» **Material shown**
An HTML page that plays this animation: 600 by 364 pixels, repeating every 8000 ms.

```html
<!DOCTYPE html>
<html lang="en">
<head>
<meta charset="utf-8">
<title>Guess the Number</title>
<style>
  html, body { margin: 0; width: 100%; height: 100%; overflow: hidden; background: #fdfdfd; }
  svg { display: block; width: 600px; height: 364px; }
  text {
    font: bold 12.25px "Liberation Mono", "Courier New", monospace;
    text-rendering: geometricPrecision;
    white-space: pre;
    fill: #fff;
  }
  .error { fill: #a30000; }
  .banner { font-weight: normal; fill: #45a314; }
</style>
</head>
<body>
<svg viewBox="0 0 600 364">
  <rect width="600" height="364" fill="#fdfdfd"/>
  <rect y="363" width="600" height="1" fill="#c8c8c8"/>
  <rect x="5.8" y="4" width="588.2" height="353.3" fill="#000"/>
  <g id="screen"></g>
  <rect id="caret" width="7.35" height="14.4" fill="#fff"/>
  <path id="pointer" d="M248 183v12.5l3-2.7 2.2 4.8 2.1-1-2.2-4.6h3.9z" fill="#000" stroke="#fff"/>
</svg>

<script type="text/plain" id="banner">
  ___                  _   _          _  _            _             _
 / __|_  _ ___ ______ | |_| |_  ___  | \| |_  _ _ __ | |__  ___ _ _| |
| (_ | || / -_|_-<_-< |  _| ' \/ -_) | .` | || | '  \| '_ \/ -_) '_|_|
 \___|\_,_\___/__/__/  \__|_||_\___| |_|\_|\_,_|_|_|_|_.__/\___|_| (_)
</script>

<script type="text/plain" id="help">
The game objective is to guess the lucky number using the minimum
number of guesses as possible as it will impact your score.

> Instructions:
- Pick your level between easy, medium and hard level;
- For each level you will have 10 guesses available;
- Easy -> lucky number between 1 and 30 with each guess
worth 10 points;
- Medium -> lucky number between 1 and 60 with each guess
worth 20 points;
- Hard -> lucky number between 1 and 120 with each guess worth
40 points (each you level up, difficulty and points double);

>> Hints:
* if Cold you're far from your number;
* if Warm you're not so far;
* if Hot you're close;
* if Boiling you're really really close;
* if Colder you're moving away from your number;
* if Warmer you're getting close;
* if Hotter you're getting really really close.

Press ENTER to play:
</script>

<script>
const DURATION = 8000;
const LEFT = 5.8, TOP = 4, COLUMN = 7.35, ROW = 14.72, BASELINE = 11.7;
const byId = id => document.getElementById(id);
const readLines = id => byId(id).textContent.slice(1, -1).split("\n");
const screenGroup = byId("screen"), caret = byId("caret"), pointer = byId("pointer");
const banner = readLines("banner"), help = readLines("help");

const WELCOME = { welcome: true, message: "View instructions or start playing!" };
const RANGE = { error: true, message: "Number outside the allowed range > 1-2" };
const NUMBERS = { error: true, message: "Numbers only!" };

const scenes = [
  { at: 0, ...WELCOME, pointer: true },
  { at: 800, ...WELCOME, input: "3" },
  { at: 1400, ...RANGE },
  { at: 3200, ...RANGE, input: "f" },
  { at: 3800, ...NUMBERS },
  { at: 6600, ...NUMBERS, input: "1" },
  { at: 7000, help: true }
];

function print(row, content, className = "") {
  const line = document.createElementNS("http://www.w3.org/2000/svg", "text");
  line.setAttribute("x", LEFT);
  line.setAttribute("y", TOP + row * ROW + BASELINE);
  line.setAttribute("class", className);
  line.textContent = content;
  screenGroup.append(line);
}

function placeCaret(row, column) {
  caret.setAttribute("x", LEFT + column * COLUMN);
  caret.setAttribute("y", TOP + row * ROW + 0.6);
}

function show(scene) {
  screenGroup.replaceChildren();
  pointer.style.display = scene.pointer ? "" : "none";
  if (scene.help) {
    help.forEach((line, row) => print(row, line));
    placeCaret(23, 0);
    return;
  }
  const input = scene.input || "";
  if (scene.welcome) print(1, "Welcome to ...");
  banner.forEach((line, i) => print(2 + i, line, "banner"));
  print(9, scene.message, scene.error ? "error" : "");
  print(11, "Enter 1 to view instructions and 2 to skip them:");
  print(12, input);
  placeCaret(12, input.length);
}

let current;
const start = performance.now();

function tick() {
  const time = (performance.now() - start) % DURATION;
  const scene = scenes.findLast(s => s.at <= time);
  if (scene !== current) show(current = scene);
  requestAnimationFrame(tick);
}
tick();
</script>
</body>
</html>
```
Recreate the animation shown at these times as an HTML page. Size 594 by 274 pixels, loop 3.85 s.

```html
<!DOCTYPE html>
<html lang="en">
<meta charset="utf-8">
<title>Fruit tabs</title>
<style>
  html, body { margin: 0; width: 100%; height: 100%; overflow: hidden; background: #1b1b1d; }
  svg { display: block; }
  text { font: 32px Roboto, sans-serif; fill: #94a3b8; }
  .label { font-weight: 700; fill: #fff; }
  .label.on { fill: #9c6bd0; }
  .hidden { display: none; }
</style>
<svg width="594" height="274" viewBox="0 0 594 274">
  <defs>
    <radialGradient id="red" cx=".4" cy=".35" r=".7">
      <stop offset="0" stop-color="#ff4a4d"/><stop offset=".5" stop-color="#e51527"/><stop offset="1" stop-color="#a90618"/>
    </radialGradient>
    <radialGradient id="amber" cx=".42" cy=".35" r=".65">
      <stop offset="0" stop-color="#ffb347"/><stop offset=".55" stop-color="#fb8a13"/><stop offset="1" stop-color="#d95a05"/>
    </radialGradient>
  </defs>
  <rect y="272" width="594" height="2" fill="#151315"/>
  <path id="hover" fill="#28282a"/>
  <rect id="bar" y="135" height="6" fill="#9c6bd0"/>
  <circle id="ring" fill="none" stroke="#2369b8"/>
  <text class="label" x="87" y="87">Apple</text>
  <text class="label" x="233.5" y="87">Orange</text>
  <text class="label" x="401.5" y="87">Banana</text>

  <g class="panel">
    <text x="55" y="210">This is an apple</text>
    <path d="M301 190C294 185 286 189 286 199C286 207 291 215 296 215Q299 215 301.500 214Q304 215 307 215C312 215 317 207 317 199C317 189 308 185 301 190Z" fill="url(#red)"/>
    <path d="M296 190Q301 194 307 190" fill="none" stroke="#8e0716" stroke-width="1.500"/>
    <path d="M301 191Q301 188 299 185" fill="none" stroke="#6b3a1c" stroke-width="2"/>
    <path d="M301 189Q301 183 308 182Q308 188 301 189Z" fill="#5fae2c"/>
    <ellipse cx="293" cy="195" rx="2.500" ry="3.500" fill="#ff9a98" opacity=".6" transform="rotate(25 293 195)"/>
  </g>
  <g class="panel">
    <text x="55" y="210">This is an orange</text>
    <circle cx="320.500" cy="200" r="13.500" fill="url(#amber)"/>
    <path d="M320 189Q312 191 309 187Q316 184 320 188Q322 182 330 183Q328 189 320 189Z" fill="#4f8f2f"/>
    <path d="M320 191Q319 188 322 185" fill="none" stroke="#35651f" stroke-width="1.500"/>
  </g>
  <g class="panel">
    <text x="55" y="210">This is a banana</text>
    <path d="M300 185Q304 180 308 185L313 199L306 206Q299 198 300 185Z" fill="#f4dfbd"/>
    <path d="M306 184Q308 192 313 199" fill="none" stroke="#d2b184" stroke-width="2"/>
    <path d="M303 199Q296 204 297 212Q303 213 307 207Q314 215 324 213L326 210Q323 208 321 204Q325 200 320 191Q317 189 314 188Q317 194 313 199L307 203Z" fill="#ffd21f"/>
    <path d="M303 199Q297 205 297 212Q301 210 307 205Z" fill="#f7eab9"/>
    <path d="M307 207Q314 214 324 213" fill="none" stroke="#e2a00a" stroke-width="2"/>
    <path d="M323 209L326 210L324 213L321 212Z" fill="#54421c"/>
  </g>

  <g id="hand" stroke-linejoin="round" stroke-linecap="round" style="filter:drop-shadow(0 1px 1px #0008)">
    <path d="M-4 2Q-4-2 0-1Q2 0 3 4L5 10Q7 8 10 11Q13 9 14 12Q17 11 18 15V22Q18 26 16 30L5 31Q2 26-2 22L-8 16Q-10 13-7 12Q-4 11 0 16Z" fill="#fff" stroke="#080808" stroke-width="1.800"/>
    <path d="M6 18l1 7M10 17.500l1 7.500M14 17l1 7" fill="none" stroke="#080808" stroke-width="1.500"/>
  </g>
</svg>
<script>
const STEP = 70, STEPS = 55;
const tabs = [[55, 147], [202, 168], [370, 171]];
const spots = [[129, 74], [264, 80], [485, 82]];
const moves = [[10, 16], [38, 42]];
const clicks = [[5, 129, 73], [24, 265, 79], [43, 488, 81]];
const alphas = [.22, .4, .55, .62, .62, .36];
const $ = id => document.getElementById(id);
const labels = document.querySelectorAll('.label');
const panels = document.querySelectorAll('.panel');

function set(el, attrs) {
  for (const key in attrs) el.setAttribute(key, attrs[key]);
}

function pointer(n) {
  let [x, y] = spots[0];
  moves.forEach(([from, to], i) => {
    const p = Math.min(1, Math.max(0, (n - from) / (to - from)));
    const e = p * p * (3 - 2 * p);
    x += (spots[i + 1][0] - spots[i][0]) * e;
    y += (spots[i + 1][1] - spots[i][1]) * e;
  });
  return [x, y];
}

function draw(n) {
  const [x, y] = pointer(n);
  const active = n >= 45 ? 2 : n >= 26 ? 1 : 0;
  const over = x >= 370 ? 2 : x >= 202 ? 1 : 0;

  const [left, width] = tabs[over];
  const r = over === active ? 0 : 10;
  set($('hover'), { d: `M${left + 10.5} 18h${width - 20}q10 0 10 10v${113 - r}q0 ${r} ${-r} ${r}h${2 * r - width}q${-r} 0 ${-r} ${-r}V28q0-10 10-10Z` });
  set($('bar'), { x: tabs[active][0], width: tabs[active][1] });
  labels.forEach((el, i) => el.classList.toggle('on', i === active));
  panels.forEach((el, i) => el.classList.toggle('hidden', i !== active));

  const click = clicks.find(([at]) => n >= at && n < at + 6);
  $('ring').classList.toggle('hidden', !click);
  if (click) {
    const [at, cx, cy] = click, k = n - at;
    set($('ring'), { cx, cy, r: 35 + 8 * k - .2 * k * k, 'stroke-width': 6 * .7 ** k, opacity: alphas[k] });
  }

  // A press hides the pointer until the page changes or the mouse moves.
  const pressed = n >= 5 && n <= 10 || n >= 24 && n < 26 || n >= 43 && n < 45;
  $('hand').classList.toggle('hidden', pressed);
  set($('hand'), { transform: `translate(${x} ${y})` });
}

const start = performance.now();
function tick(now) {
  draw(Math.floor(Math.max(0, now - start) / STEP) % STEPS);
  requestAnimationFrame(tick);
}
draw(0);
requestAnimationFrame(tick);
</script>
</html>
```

» **Task statement**
Check each line above for the string "viewBox" and return those that contain it.

» **Answer section**
<svg viewBox="0 0 600 364">
<svg width="594" height="274" viewBox="0 0 594 274">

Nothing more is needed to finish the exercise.